By Olle Tiggelaar at April 18 2019 13:37:37
It's always amazed me how most businesses, even very large ones, talk about how much their sales are. You hear comments like, that's a บꯠꯠ company. But what's a บꯠꯠ company if it has no profit. Now I do admit that 2% net profit of บꯠꯠ is a lot bigger than 2% of ũꯠꯠ but most likely the large one carries a lot more headaches too.
The main thing to remember in this section is not to provide new data, but to explain in detail data that has already been provided and to provide the support for that data. When you sit down to compile all of the elements of your business plan, make sure you have each section able to stand on its own merits. This means you should not reference other sections sending the reader (your potential investor) back and forth between sections.
A plan should include but is not limited to the following: 1. A statement of your business purpose 2. A description of your company 3. The goals of your company 4. The structure of the company (sole_proprietorship, partnership or corporation) 5. The product or service that you are selling 6. A market analysis of your product or service 7. Resources spent (time and money) 8. A financial plan to include financial statements 9. Information about the managing principals in the company 10. How you plan to manage and operate the company
Once you have a plan in place, it's important that you follow it. If you're achieving your goals you should stick with the plan. If you are not achieving your goals then you will have go back, analyze your plan to find out what is working, what is not working and why it is not working. A plan is not etched in stone. It is subject to change. As time goes on, things change in this world and businesses like everyone else are subject to change.
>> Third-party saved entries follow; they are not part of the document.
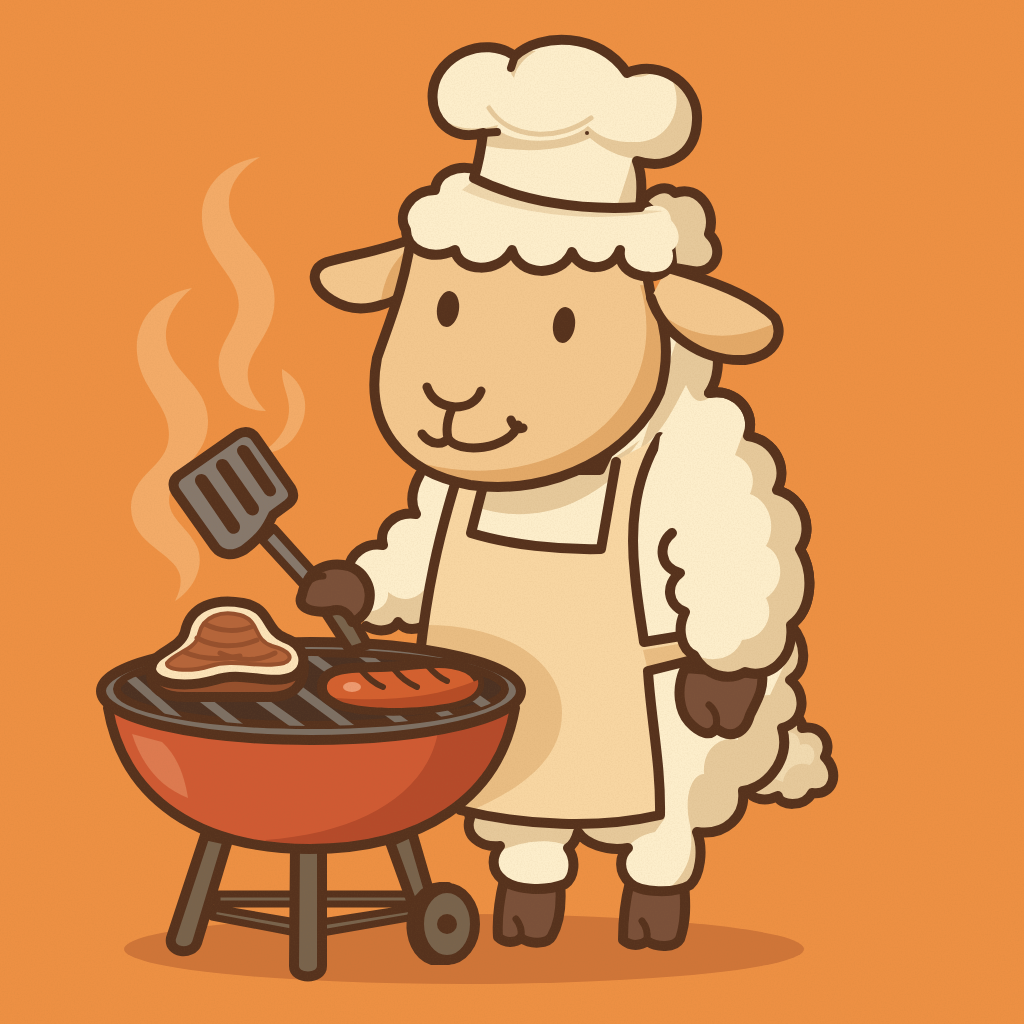
<!DOCTYPE html>
<html lang="en">
<head>
<meta charset="utf-8">
<title>Sheep chef at the grill</title>
<style>
:root{--orange:#ed9043;--ground:#cf7538;--smoke:#f3ab68;--line:#56321d;--wool:#fdeecb;--wool-shade:#e6c99b;--skin:#f3c78e;--skin-shade:#e3a968;--apron:#f8d6a2;--apron-shade:#e9bd83;--hoof:#7a5039;--hoof-dark:#67422d;--red:#cf5a33;--red-dark:#b54a2a;--red-light:#dd7a50;--metal:#7d7064;--steel:#86786c;--leg:#78634c;--grate:#4c3122;--meat:#b5653a;--meat-dark:#96502d;--fat:#fce3b8;--sausage:#d3602f;--sausage-dark:#b64c26}
html,body{margin:0;overflow:hidden;background:var(--orange)}
svg{display:block;width:1024px;height:1024px}
.ink{stroke:var(--line);stroke-width:10;stroke-linecap:round;stroke-linejoin:round}
.open{fill:none}
.wool{fill:var(--wool)}
.wool-shade{fill:var(--wool-shade)}
.skin{fill:var(--skin)}
.skin-shade{fill:var(--skin-shade)}
.apron{fill:var(--apron)}
.hoof{fill:var(--hoof)}
.leg{fill:var(--leg)}
.dark{fill:var(--line)}
.smoke{fill:var(--smoke)}
</style>
</head>
<body>
<svg viewBox="0 0 1024 1024" role="img" aria-label="A sheep in a chef hat and apron grilling a steak and a sausage">
<defs>
<filter id="grain" x="0" y="0" width="100%" height="100%">
<feTurbulence type="fractalNoise" baseFrequency=".7" numOctaves="2" seed="4"/>
<feColorMatrix values="0 0 0 0 .35  0 0 0 0 .18  0 0 0 0 .05  .5 0 0 0 -.19"/>
</filter>
<path id="body-shape" d="M440 470L600 470L668 330L714 340C721 360 718 380 709 393C736 388 757 412 748 436C775 440 789 468 777 490C805 498 814 530 800 549C815 574 812 610 791 625C808 645 807 670 790 680C807 692 806 722 782 728C791 757 770 786 743 791C746 817 725 836 697 832C704 850 700 876 690 885C675 894 640 893 630 883C618 872 619 856 628 848C606 852 585 843 578 832C576 840 573 845 568 848C577 860 574 878 565 884C545 892 515 890 503 880C490 870 492 855 500 846C480 848 464 835 470 818L425 650Z"/>
<path id="arm-shape" d="M660 437C690 395 735 380 748 436C775 440 789 468 777 490C805 498 814 530 800 549C815 574 812 610 791 625C795 660 768 680 745 672C728 682 705 676 694 655C682 650 676 630 685 612C667 605 665 584 680 573C660 568 657 545 672 533L645 540Z"/>
<path id="head-shape" d="M412 232C404 290 388 325 377 358C364 425 400 472 470 485C555 497 635 452 660 392C672 350 664 315 651 296L640 240Z"/>
<path id="hat-shape" d="M483 133C452 142 429 120 433 90C437 56 484 34 515 56C540 32 600 32 627 73C662 58 699 86 697 120C696 157 665 170 637 161C643 176 642 192 640 207C580 211 520 201 474 178C478 165 481 150 483 133Z"/>
<path id="bowl-shape" d="M108 708C124 800 200 849 310 849C420 849 499 800 515 708Z"/>
<path id="rear-wool-shape" d="M640 205C650 188 667 184 675 193C700 184 717 212 709 234C726 250 715 275 692 271L640 262Z"/>
<clipPath id="body-clip"><use href="#body-shape"/></clipPath>
<clipPath id="arm-clip"><use href="#arm-shape"/></clipPath>
<clipPath id="head-clip"><use href="#head-shape"/></clipPath>
<clipPath id="hat-clip"><use href="#hat-shape"/></clipPath>
<clipPath id="bowl-clip"><use href="#bowl-shape"/></clipPath>
<clipPath id="grate-clip"><ellipse cx="311" cy="691" rx="192" ry="35"/></clipPath>
</defs>

<rect width="1024" height="1024" fill="var(--orange)"/>
<ellipse id="ground-shadow" cx="464" cy="949" rx="340" ry="35" fill="var(--ground)"/>

<g id="smoke" class="smoke">
<path d="M260 157C225 162 200 186 202 220C204 264 248 278 237 316C229 339 214 350 220 375C225 399 245 411 266 411C246 390 242 372 256 349C268 330 277 315 274 291C270 255 230 238 229 205C228 184 242 168 260 157Z"/>
<path d="M192 288C158 294 134 320 137 353C140 392 175 407 168 443C162 469 132 475 131 507C131 545 174 552 180 575C182 585 179 593 175 601C194 589 204 567 198 549C189 526 164 518 170 493C177 467 209 456 208 420C207 383 168 372 166 338C165 317 177 301 192 288Z"/>
<path d="M282 369C306 383 311 408 299 430C291 445 278 453 258 455C275 445 288 430 289 411C290 396 281 385 282 369Z"/>
</g>

<g id="tail">
<path class="ink wool-shade" d="M765 722C785 706 804 716 802 728C821 724 833 742 825 757C840 772 834 796 812 793C805 808 779 806 778 796C766 802 752 800 748 790Z"/>
<path class="wool" d="M780 735C792 728 800 735 800 745C812 740 820 755 810 765C795 760 785 770 783 782L765 775Z" opacity=".45"/>
</g>

<g id="body">
<g id="rear-hooves">
<path class="ink hoof" d="M504 880C498 905 497 922 498 937C505 944 516 943 521 938C531 945 548 944 552 936C560 922 562 905 560 882Z"/>
<path class="ink hoof" d="M630 882C624 905 623 924 623 940C631 947 641 946 647 941C657 948 675 948 680 939C686 922 686 905 684 884Z"/>
<path class="ink open" stroke-width="7" d="M521 937C522 930 520 924 516 919M647 940C648 932 646 926 642 921" style="stroke-width:7"/>
</g>
<use href="#body-shape" class="wool"/>
<g clip-path="url(#body-clip)" class="wool-shade">
<path d="M820 590L820 850L690 900L668 890C690 870 694 850 690 825C684 800 690 775 704 774C702 748 722 735 738 740C738 710 750 695 770 695Z"/>
<path d="M460 815C520 830 610 832 665 818L655 832C630 837 630 850 610 858C595 850 582 845 577 850C545 832 510 846 490 855Z"/>
<path d="M650 420L680 330L730 330L718 392C700 405 695 405 686 385C675 405 665 430 640 450Z"/>
<path d="M445 480C520 500 580 485 640 440L610 480C560 520 510 520 470 505Z"/>
</g>
<use href="#body-shape" class="ink open"/>
</g>

<g id="left-arm">
<path class="wool" d="M420 474C411 490 410 503 416 514C394 511 378 528 383 545C365 542 350 554 348 570L366 628C380 635 394 630 398 622C405 631 414 630 424 627L460 480Z"/>
<path class="wool-shade" d="M364 612C382 612 389 602 388 592C402 604 418 600 428 585L422 628C412 631 405 631 398 622C390 634 375 633 364 628Z"/>
<path class="ink open" d="M420 474C411 490 410 503 416 514C394 511 378 528 383 545C365 542 350 554 348 570M366 626C380 634 394 630 398 622C405 631 414 630 422 627"/>
</g>

<g id="apron">
<path class="apron" d="M455 482L482 488L471 533C510 545 560 550 601 549L617 460L660 437C632 480 626 560 644 642L685 636L692 660L648 671C651 720 661 765 660 815C600 830 520 826 455 808L420 650C426 590 438 540 455 482Z"/>
<path d="M423 625C505 624 562 661 562 713C562 760 520 790 468 812L440 780L420 650Z" fill="var(--apron-shade)"/>
<path d="M643 650L690 642L692 660L648 671Z" fill="var(--apron-shade)"/>
<path class="ink open" d="M455 484C438 540 427 590 420 655M482 490L471 533C510 545 560 550 601 549L616 462M660 437C633 480 630 530 635 575C637 600 641 620 644 642L687 635M692 660L648 671C651 720 661 765 660 815C600 829 525 826 460 810"/>
</g>

<g id="right-arm">
<path class="ink hoof" d="M685 668C675 690 680 712 689 722C700 734 711 737 716 728C730 740 745 734 750 715C757 700 764 690 762 674Z"/>
<path class="ink open" style="stroke-width:7" d="M716 727C718 717 715 710 709 705"/>
<use href="#arm-shape" class="wool"/>
<path clip-path="url(#arm-clip)" class="wool-shade" d="M748 420L830 420L830 690L690 690L694 655C715 664 735 658 742 640C765 638 775 615 766 598C786 585 784 555 766 546C778 525 768 500 750 494C758 475 748 460 735 455Z"/>
<path class="ink open" d="M709 393C736 388 757 412 748 436C775 440 789 468 777 490C805 498 814 530 800 549C815 574 812 610 791 625C795 660 768 680 745 672C728 682 705 676 694 655C682 650 676 630 685 612C667 605 665 584 680 573C660 568 657 545 672 533"/>
</g>

<g id="head">
<path class="ink skin" d="M414 238C385 250 352 255 327 262C308 269 312 288 332 300C356 315 388 310 412 284Z"/>
<path class="skin-shade" d="M412 246C395 258 385 275 381 300C392 298 400 292 410 280Z"/>
<use href="#head-shape" class="skin"/>
<path clip-path="url(#head-clip)" class="skin-shade" d="M640 285C658 345 638 405 585 440C540 470 480 478 425 464L450 510L690 480L690 290Z"/>
<use href="#head-shape" class="ink open"/>
<ellipse class="dark" cx="448" cy="309" rx="11" ry="18" transform="rotate(8 448 309)"/>
<ellipse class="dark" cx="564" cy="325" rx="11" ry="18" transform="rotate(8 564 325)"/>
<path id="muzzle" class="ink open" style="stroke-width:9" d="M427 387C432 402 444 406 455 407C467 407 477 402 481 391M452 408C447 420 446 430 448 438M422 434C430 445 443 446 448 438C457 455 510 450 518 425M511 420C514 427 518 430 523 428"/>
<path class="skin" d="M651 298L668 266C710 280 752 295 775 318C785 337 773 356 745 360C700 362 662 332 651 298Z"/>
<path class="skin-shade" d="M655 308C682 335 725 347 777 322C782 342 768 357 745 360C705 362 670 338 655 308Z"/>
<path class="ink open" d="M668 268C710 280 752 295 775 318C785 337 773 356 745 360C700 362 662 332 651 298"/>
</g>

<g id="head-wool">
<use href="#rear-wool-shape" class="ink wool-shade"/>
<path class="ink wool" d="M478 170C456 163 436 174 435 190C411 190 396 214 406 230C406 249 430 262 455 250C459 273 500 274 512 250C519 277 561 278 572 252C579 272 612 273 620 250C616 279 664 286 672 262L668 225L645 205Z"/>
<path class="wool" d="M640 211C652 202 670 204 671 220C682 232 680 245 672 250C676 262 668 274 650 272L620 235Z"/>
<path class="wool-shade" d="M474 180C520 205 580 215 640 210L664 211C600 223 520 217 462 190Z" opacity=".65"/>
</g>

<g id="chef-hat">
<use href="#hat-shape" class="wool"/>
<g clip-path="url(#hat-clip)" class="wool-shade">
<path d="M666 70C688 98 674 139 640 142C615 143 600 138 588 126C568 144 520 146 498 130L483 137L486 146C530 154 565 150 590 138C605 151 622 157 632 158C628 175 622 192 615 212L650 212L710 160L710 70Z"/>
<path d="M433 108C445 130 475 132 498 125L490 145L445 145Z"/>
<path d="M513 50C508 60 508 70 514 78C516 67 525 57 536 51ZM620 66C626 77 637 80 650 74L632 66Z"/>
</g>
<path d="M489 108C510 141 560 141 591 118" fill="none" stroke="var(--wool-shade)" stroke-width="5" stroke-linecap="round"/>
<use href="#hat-shape" class="ink open"/>
<path class="ink open" d="M515 56L511 68M483 133L497 132M637 161L648 163" style="stroke-width:8"/>
<circle class="dark" cx="587" cy="133" r="2"/>
</g>

<g id="grill">
<g id="stand">
<path class="ink leg" d="M217 894L412 894L412 904L217 904ZM214 908L296 922L296 933L212 917ZM322 922L412 908L414 917L322 933Z" style="stroke-width:7"/>
<path class="ink leg" d="M205 835L171 938C168 953 192 956 197 943L228 840ZM390 842L412 903L430 894L412 832Z"/>
<path class="ink leg" d="M295 845L294 966C294 980 322 980 322 966L322 845Z"/>
<path class="ink" fill="var(--hoof-dark)" d="M440 887C405 890 402 950 432 960L448 960L448 887Z"/>
<ellipse class="ink leg" cx="447" cy="924" rx="28" ry="36"/>
<circle class="dark" cx="447" cy="924" r="10"/>
</g>
<use href="#bowl-shape" fill="var(--red)"/>
<g clip-path="url(#bowl-clip)">
<path d="M439 725C432 790 365 833 265 840L300 870L540 850L540 700Z" fill="var(--red-dark)"/>
<path d="M132 734C142 765 160 787 188 798C184 773 176 755 162 742Z" fill="var(--red-light)"/>
</g>
<use href="#bowl-shape" class="ink open"/>
<ellipse class="ink" cx="311" cy="691" rx="210" ry="49" fill="var(--metal)"/>
<ellipse class="ink" cx="311" cy="689" rx="194" ry="36" fill="var(--grate)" style="stroke-width:8"/>
<path clip-path="url(#grate-clip)" fill="none" stroke="var(--metal)" stroke-width="9" d="M110 660L190 730M140 650L250 735M190 650L310 735M245 650L360 735M295 645L420 735M350 645L460 725M400 645L500 715"/>
</g>

<g id="steak">
<path class="ink" fill="var(--meat-dark)" d="M151 671C150 690 163 697 185 697L270 697C290 697 304 688 304 666Z"/>
<path class="ink" fill="var(--fat)" d="M151 670C150 652 180 650 185 632C190 606 215 598 243 603C271 608 265 630 285 638C306 645 309 667 294 676C270 687 243 670 215 680C190 687 156 687 151 670Z"/>
<path d="M167 663C176 652 196 650 199 634C203 616 222 610 240 615C261 621 252 639 272 646C291 651 294 659 284 663C260 669 235 658 210 666C195 671 166 672 167 663Z" fill="var(--meat)" stroke="var(--meat-dark)" stroke-width="4"/>
<path d="M205 624C220 632 238 632 251 627M197 638C215 648 238 648 257 640M184 652C202 660 220 660 240 656M220 653C240 662 260 661 275 653" fill="none" stroke="var(--meat-dark)" stroke-width="5" stroke-linecap="round"/>
</g>

<g id="sausage">
<path class="ink" fill="var(--sausage)" d="M322 685C324 668 350 667 380 667C410 667 430 660 452 664C478 668 487 685 472 696C450 710 400 713 360 709C336 706 320 700 322 685Z"/>
<path d="M335 698C380 701 430 700 478 680C480 690 472 698 455 702C415 711 350 710 335 698Z" fill="var(--sausage-dark)"/>
<path class="ink open" style="stroke-width:6" d="M362 671C368 678 375 684 383 687M394 669C400 677 408 683 417 687M428 666C434 673 440 678 447 681"/>
<ellipse cx="352" cy="687" rx="9" ry="5" fill="#ed9a70"/>
</g>

<g id="spatula">
<path class="ink" fill="var(--steel)" d="M262 540L306 588L318 577L274 528Z" style="stroke-width:8"/>
<path class="ink" fill="var(--steel)" d="M178 476L238 434C246 430 252 432 256 438L291 488C295 495 293 500 288 504L273 515C266 530 260 538 244 550C232 557 221 555 215 547L176 492C172 486 173 480 178 476Z"/>
<path class="dark" d="M196 484C192 477 201 470 207 477L239 523C243 531 234 538 228 531ZM217 469C213 462 222 455 228 462L258 505C262 513 253 519 247 513ZM238 454C234 447 243 441 249 448L275 487C279 494 271 500 265 494Z"/>
<path class="ink leg" d="M322 608L350 651L368 645L343 600Z" style="stroke-width:9"/>
</g>
<g id="left-hoof">
<path class="ink hoof" d="M307 582C316 561 349 559 362 575C376 592 370 616 352 622C348 612 340 608 331 611C309 614 296 606 302 595C303 590 304 586 307 582Z"/>
<path class="ink open" style="stroke-width:7" d="M307 582C312 578 317 576 323 576"/>
</g>

<rect id="paper-grain" width="1024" height="1024" filter="url(#grain)" opacity=".3"/>
</svg>
</body>
</html>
A good plan will reflect changes that a company has to make to keep it competitive and successful.